Exercise requirements: Omit the images and retype the records verbatim.

[Plain-text document sources]
━━━━━━

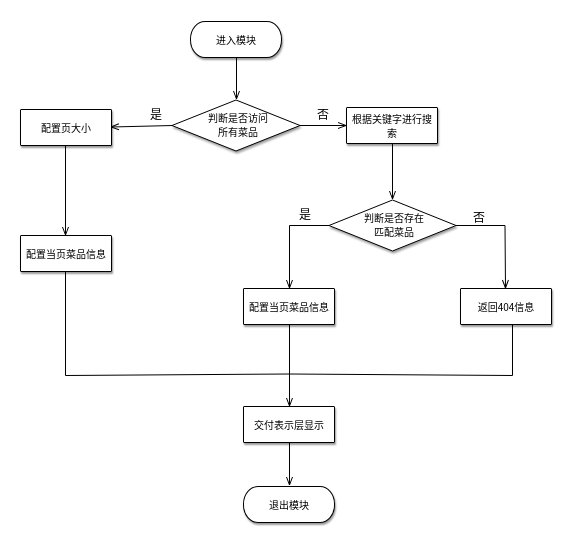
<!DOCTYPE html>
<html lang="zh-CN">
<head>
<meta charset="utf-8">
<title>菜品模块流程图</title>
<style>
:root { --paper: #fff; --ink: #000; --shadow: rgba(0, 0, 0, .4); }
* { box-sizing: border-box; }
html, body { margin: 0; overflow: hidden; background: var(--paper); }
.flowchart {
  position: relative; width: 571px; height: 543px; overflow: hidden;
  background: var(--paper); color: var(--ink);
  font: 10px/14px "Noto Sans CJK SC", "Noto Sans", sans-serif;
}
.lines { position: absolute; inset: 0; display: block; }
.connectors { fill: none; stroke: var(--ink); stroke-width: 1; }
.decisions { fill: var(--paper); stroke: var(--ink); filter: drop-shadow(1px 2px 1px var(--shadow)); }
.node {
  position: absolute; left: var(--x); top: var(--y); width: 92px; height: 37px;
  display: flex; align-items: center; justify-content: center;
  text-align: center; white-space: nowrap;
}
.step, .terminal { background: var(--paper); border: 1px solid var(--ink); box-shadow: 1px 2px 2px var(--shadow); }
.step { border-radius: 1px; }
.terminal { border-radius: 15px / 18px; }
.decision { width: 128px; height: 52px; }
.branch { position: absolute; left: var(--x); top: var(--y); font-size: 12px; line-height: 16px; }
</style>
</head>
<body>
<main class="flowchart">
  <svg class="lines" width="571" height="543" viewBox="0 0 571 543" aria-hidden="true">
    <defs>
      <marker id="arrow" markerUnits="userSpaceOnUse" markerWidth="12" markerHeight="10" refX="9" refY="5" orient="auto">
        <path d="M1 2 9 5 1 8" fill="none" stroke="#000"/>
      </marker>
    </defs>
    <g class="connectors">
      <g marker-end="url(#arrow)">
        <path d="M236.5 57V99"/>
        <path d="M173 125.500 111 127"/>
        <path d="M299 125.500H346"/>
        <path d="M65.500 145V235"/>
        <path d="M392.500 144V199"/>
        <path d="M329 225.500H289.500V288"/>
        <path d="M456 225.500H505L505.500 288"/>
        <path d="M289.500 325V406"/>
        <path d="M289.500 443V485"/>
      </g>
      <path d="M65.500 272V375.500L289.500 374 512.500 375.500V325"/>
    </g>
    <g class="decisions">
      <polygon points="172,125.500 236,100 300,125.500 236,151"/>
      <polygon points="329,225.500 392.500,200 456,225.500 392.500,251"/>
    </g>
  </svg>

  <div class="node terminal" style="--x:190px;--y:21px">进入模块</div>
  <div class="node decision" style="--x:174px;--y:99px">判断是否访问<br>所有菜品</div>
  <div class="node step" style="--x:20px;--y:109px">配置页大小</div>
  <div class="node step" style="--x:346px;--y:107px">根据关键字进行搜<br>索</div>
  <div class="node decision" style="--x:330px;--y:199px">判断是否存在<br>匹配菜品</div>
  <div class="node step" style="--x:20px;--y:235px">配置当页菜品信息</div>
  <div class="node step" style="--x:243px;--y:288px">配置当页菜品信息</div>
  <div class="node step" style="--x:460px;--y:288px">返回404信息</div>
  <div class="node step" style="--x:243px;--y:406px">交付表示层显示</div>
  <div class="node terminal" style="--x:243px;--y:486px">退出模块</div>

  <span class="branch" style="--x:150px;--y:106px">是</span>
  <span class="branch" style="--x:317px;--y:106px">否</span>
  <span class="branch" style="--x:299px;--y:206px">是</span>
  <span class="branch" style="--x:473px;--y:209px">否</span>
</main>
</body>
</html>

━━━━━━

Final answer:
<!DOCTYPE html>
<html lang="zh-CN">
<head>
<meta charset="utf-8">
<title>菜品模块流程图</title>
<style>
:root { --paper: #fff; --ink: #000; --shadow: rgba(0, 0, 0, .4); }
* { box-sizing: border-box; }
html, body { margin: 0; overflow: hidden; background: var(--paper); }
.flowchart {
  position: relative; width: 571px; height: 543px; overflow: hidden;
  background: var(--paper); color: var(--ink);
  font: 10px/14px "Noto Sans CJK SC", "Noto Sans", sans-serif;
}
.lines { position: absolute; inset: 0; display: block; }
.connectors { fill: none; stroke: var(--ink); stroke-width: 1; }
.decisions { fill: var(--paper); stroke: var(--ink); filter: drop-shadow(1px 2px 1px var(--shadow)); }
.node {
  position: absolute; left: var(--x); top: var(--y); width: 92px; height: 37px;
  display: flex; align-items: center; justify-content: center;
  text-align: center; white-space: nowrap;
}
.step, .terminal { background: var(--paper); border: 1px solid var(--ink); box-shadow: 1px 2px 2px var(--shadow); }
.step { border-radius: 1px; }
.terminal { border-radius: 15px / 18px; }
.decision { width: 128px; height: 52px; }
.branch { position: absolute; left: var(--x); top: var(--y); font-size: 12px; line-height: 16px; }
</style>
</head>
<body>
<main class="flowchart">
  <svg class="lines" width="571" height="543" viewBox="0 0 571 543" aria-hidden="true">
    <defs>
      <marker id="arrow" markerUnits="userSpaceOnUse" markerWidth="12" markerHeight="10" refX="9" refY="5" orient="auto">
        <path d="M1 2 9 5 1 8" fill="none" stroke="#000"/>
      </marker>
    </defs>
    <g class="connectors">
      <g marker-end="url(#arrow)">
        <path d="M236.5 57V99"/>
        <path d="M173 125.500 111 127"/>
        <path d="M299 125.500H346"/>
        <path d="M65.500 145V235"/>
        <path d="M392.500 144V199"/>
        <path d="M329 225.500H289.500V288"/>
        <path d="M456 225.500H505L505.500 288"/>
        <path d="M289.500 325V406"/>
        <path d="M289.500 443V485"/>
      </g>
      <path d="M65.500 272V375.500L289.500 374 512.500 375.500V325"/>
    </g>
    <g class="decisions">
      <polygon points="172,125.500 236,100 300,125.500 236,151"/>
      <polygon points="329,225.500 392.500,200 456,225.500 392.500,251"/>
    </g>
  </svg>

  <div class="node terminal" style="--x:190px;--y:21px">进入模块</div>
  <div class="node decision" style="--x:174px;--y:99px">判断是否访问<br>所有菜品</div>
  <div class="node step" style="--x:20px;--y:109px">配置页大小</div>
  <div class="node step" style="--x:346px;--y:107px">根据关键字进行搜<br>索</div>
  <div class="node decision" style="--x:330px;--y:199px">判断是否存在<br>匹配菜品</div>
  <div class="node step" style="--x:20px;--y:235px">配置当页菜品信息</div>
  <div class="node step" style="--x:243px;--y:288px">配置当页菜品信息</div>
  <div class="node step" style="--x:460px;--y:288px">返回404信息</div>
  <div class="node step" style="--x:243px;--y:406px">交付表示层显示</div>
  <div class="node terminal" style="--x:243px;--y:486px">退出模块</div>

  <span class="branch" style="--x:150px;--y:106px">是</span>
  <span class="branch" style="--x:317px;--y:106px">否</span>
  <span class="branch" style="--x:299px;--y:206px">是</span>
  <span class="branch" style="--x:473px;--y:209px">否</span>
</main>
</body>
</html>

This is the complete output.